“After adoption of the Law on opening the files from the Communist era, starting the program to find missing persons is one of the most important political decisions of the Albanian state,” said Minister of Social Welfare and Youth Blendi Klosi. “Opening the files and starting the program to find missing from the dictatorship era are parts of the same process.”
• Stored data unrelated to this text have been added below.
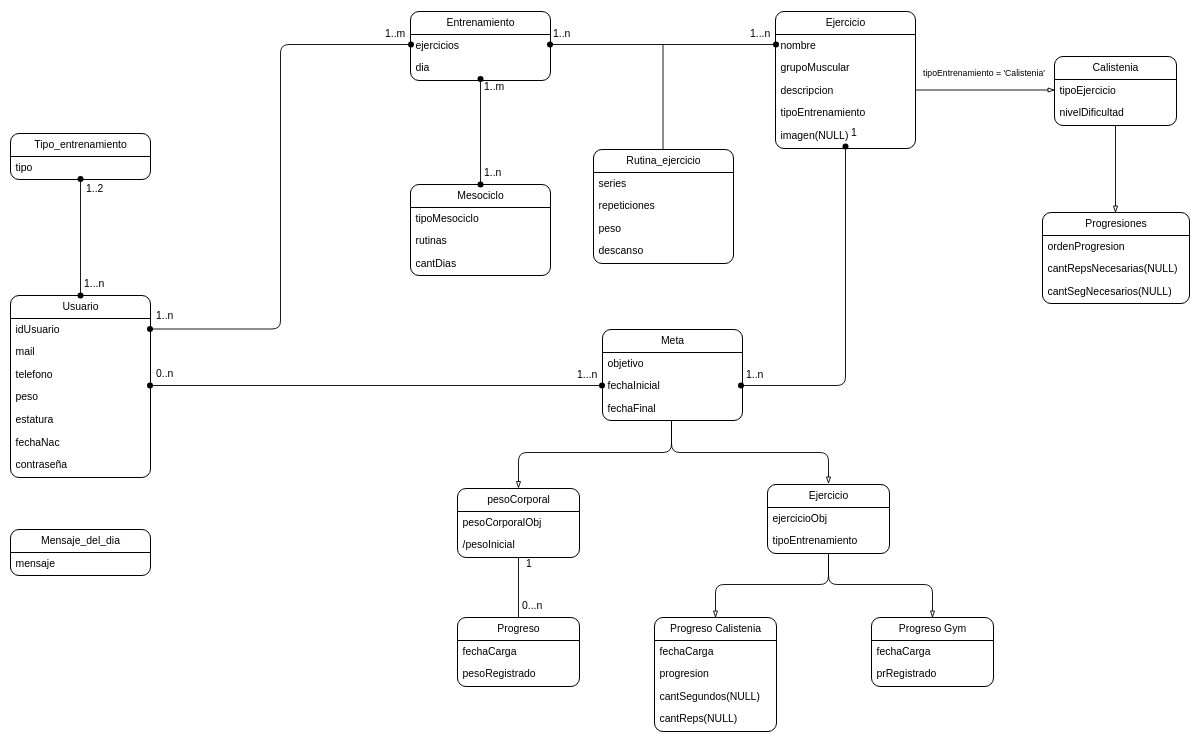
<!DOCTYPE html>
<html lang="es">
<head>
<meta charset="utf-8">
<title>Modelo de dominio: entrenamiento</title>
<style>
:root { --paper: #fff; --ink: #000; --row: 22.6px; }
* { box-sizing: border-box; margin: 0; padding: 0; }
html, body { width: 1200px; height: 744px; overflow: hidden; background: var(--paper); }
.diagram {
  position: relative; width: 1200px; height: 744px; overflow: hidden;
  color: var(--ink); font: 10.45px/12px "Liberation Sans", Arial, sans-serif;
}
.connectors { position: absolute; inset: 0; }
.connectors path { fill: none; stroke: var(--ink); stroke-width: 0.9; }
.entity {
  position: absolute; left: var(--x); top: var(--y); width: var(--w, 141px);
  display: flex; flex-direction: column;
  background: var(--paper); border: 0.9px solid var(--ink); border-radius: 9px;
}
.entity h2 {
  height: var(--row); border-bottom: 0.9px solid var(--ink);
  font-size: inherit; font-weight: 400; line-height: 21px; text-align: center;
}
.entity ul { list-style: none; padding-left: 4.5px; }
.entity li { height: var(--row); line-height: var(--row); white-space: nowrap; }
.medium { --w: 123px; }
.wide { --w: 148px; }
.label { position: absolute; left: var(--x); top: var(--y); white-space: nowrap; }
.condition { font-size: 8.7px; }
.endpoints { z-index: 2; }
</style>
</head>
<body>
<main class="diagram">

  <svg class="connectors" width="1200" height="744" viewBox="0 0 1200 744" aria-hidden="true">
    <path d="M150 329H272Q280.5 329 280.5 321V53Q280.5 44.5 289 44.5H411"/>
    <path d="M80.5 179V295"/>
    <path d="M550 44.5H776M663 44.5V149"/>
    <path d="M480.5 79V185"/>
    <path d="M150 385.5H602"/>
    <path d="M741 385.5H837Q845.5 385.5 845.5 377V146"/>
    <path d="M915 90H1048"/>
    <path d="M1115.5 124V206"/>
    <path d="M671.5 419V444Q671.5 452.5 663 452.5H527Q518.5 452.5 518.5 461V482"/>
    <path d="M671.5 419V444Q671.5 452.5 680 452.5H820Q828.5 452.5 828.5 461V477"/>
    <path d="M518.5 556V618"/>
    <path d="M828.5 552V576Q828.5 584.5 820 584.5H724Q715.5 584.5 715.5 593V611"/>
    <path d="M828.5 552V576Q828.5 584.5 837 584.5H924Q932.5 584.5 932.5 593V611"/>
  </svg>

  <section class="entity" style="--x:410px;--y:11px">
    <h2>Entrenamiento</h2>
    <ul><li>ejercicios</li><li>dia</li></ul>
  </section>

  <section class="entity" style="--x:775px;--y:11px">
    <h2>Ejercicio</h2>
    <ul><li>nombre</li><li>grupoMuscular</li><li>descripcion</li><li>tipoEntrenamiento</li><li>imagen(NULL)</li></ul>
  </section>

  <section class="entity medium" style="--x:1054px;--y:56px">
    <h2>Calistenia</h2>
    <ul><li>tipoEjercicio</li><li>nivelDificultad</li></ul>
  </section>

  <section class="entity" style="--x:10px;--y:133px">
    <h2>Tipo_entrenamiento</h2>
    <ul><li>tipo</li></ul>
  </section>

  <section class="entity" style="--x:410px;--y:184px">
    <h2>Mesociclo</h2>
    <ul><li>tipoMesociclo</li><li>rutinas</li><li>cantDias</li></ul>
  </section>

  <section class="entity" style="--x:593px;--y:149px">
    <h2>Rutina_ejercicio</h2>
    <ul><li>series</li><li>repeticiones</li><li>peso</li><li>descanso</li></ul>
  </section>

  <section class="entity wide" style="--x:1042px;--y:212px">
    <h2>Progresiones</h2>
    <ul><li>ordenProgresion</li><li>cantRepsNecesarias(NULL)</li><li>cantSegNecesarios(NULL)</li></ul>
  </section>

  <section class="entity" style="--x:10px;--y:295px">
    <h2>Usuario</h2>
    <ul><li>idUsuario</li><li>mail</li><li>telefono</li><li>peso</li><li>estatura</li><li>fechaNac</li><li>contraseña</li></ul>
  </section>

  <section class="entity" style="--x:602px;--y:329px">
    <h2>Meta</h2>
    <ul><li>objetivo</li><li>fechaInicial</li><li>fechaFinal</li></ul>
  </section>

  <section class="entity medium" style="--x:457px;--y:488px">
    <h2>pesoCorporal</h2>
    <ul><li>pesoCorporalObj</li><li>/pesoInicial</li></ul>
  </section>

  <section class="entity medium" style="--x:767px;--y:484px">
    <h2>Ejercicio</h2>
    <ul><li>ejercicioObj</li><li>tipoEntrenamiento</li></ul>
  </section>

  <section class="entity" style="--x:10px;--y:529px">
    <h2>Mensaje_del_dia</h2>
    <ul><li>mensaje</li></ul>
  </section>

  <section class="entity medium" style="--x:457px;--y:617px">
    <h2>Progreso</h2>
    <ul><li>fechaCarga</li><li>pesoRegistrado</li></ul>
  </section>

  <section class="entity medium" style="--x:654px;--y:617px">
    <h2>Progreso Calistenia</h2>
    <ul><li>fechaCarga</li><li>progresion</li><li>cantSegundos(NULL)</li><li>cantReps(NULL)</li></ul>
  </section>

  <section class="entity medium" style="--x:871px;--y:617px">
    <h2>Progreso Gym</h2>
    <ul><li>fechaCarga</li><li>prRegistrado</li></ul>
  </section>

  <span class="label" style="--x:385px;--y:28px">1..m</span>
  <span class="label" style="--x:553px;--y:28px">1..n</span>
  <span class="label" style="--x:750px;--y:28px">1...n</span>
  <span class="label" style="--x:484px;--y:81px">1..m</span>
  <span class="label" style="--x:484px;--y:167px">1..n</span>
  <span class="label" style="--x:851px;--y:127px">1</span>
  <span class="label condition" style="--x:923px;--y:67px">tipoEntrenamiento = 'Calistenia'</span>
  <span class="label" style="--x:86px;--y:183px">1..2</span>
  <span class="label" style="--x:84px;--y:278px">1...n</span>
  <span class="label" style="--x:156px;--y:310px">1..n</span>
  <span class="label" style="--x:156px;--y:368px">0..n</span>
  <span class="label" style="--x:577px;--y:369px">1...n</span>
  <span class="label" style="--x:746px;--y:369px">1..n</span>
  <span class="label" style="--x:526px;--y:558px">1</span>
  <span class="label" style="--x:522px;--y:600px">0...n</span>

  <svg class="connectors endpoints" width="1200" height="744" viewBox="0 0 1200 744" aria-hidden="true">
    <defs>
      <circle id="dot" r="3" fill="var(--ink)"/>
      <polygon id="arrow" points="0,0 -2,-6 2,-6" fill="var(--paper)" stroke="var(--ink)" stroke-width="0.9"/>
    </defs>
    <use href="#dot" x="411" y="44.5"/>
    <use href="#dot" x="550" y="44.5"/>
    <use href="#dot" x="776" y="44.5"/>
    <use href="#dot" x="480.5" y="79"/>
    <use href="#dot" x="480.5" y="184.5"/>
    <use href="#dot" x="845.5" y="146.5"/>
    <use href="#dot" x="80.5" y="179"/>
    <use href="#dot" x="80.5" y="295.5"/>
    <use href="#dot" x="150" y="329"/>
    <use href="#dot" x="150" y="385.5"/>
    <use href="#dot" x="602" y="385.5"/>
    <use href="#dot" x="741" y="385.5"/>
    <use href="#arrow" transform="translate(1054 90) rotate(-90)"/>
    <use href="#arrow" x="1115.5" y="212"/>
    <use href="#arrow" x="518.5" y="487.5"/>
    <use href="#arrow" x="828.5" y="483"/>
    <use href="#arrow" x="715.5" y="617"/>
    <use href="#arrow" x="932.5" y="617"/>
  </svg>
</main>
</body>
</html>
In March 2015, ICMP received an invitation from the Ministry of Social Welfare and Youth to discuss potential paths of cooperation between ICMP and the Albanian authorities to address the issue of persons missing during the period of the Communist regime. An ICMP Delegation visited Tirana in April 2015 to discuss potential cooperation. In October 2015, a delegation from the Albanian Government completed a three-day study trip to ICMP’s facilities in Bosnia and Herzegovina. The delegation visited ICMP’s DNA laboratories in Sarajevo and Tuzla, the Identification Coordination Division and Podrinje Identification Project in Tuzla.
“That the Albanian authorities have recently adopted legislation on opening the Communist-era files, and are now making an effort in good faith to begin a process that will make it possible to recover and identify 6,000 missing persons shows a genuine a resolve,” Matthew Holliday, head of ICMP’s Western Balkans Program, told conference participants, adding that ICMP stands ready to assist the authorities in Albania if it is invited to do so.
ICMP is an international organization whose mandate is to secure the cooperation of governments and others in locating and identifying persons missing from conflict, human rights abuses, disasters and other causes. It works with governments, civil society organizations, justice institutions, international organizations and others throughout the world to address the issue of people who have gone missing as a result of armed conflict, human rights abuses, disasters, organized crime and other causes.
As the only international organization exclusively dedicated to this issue, ICMP is actively engaged in developing institutions and civil society capacity, promoting legislation, fostering social and political advocacy, and developing and providing technical expertise to locate and identify the missing.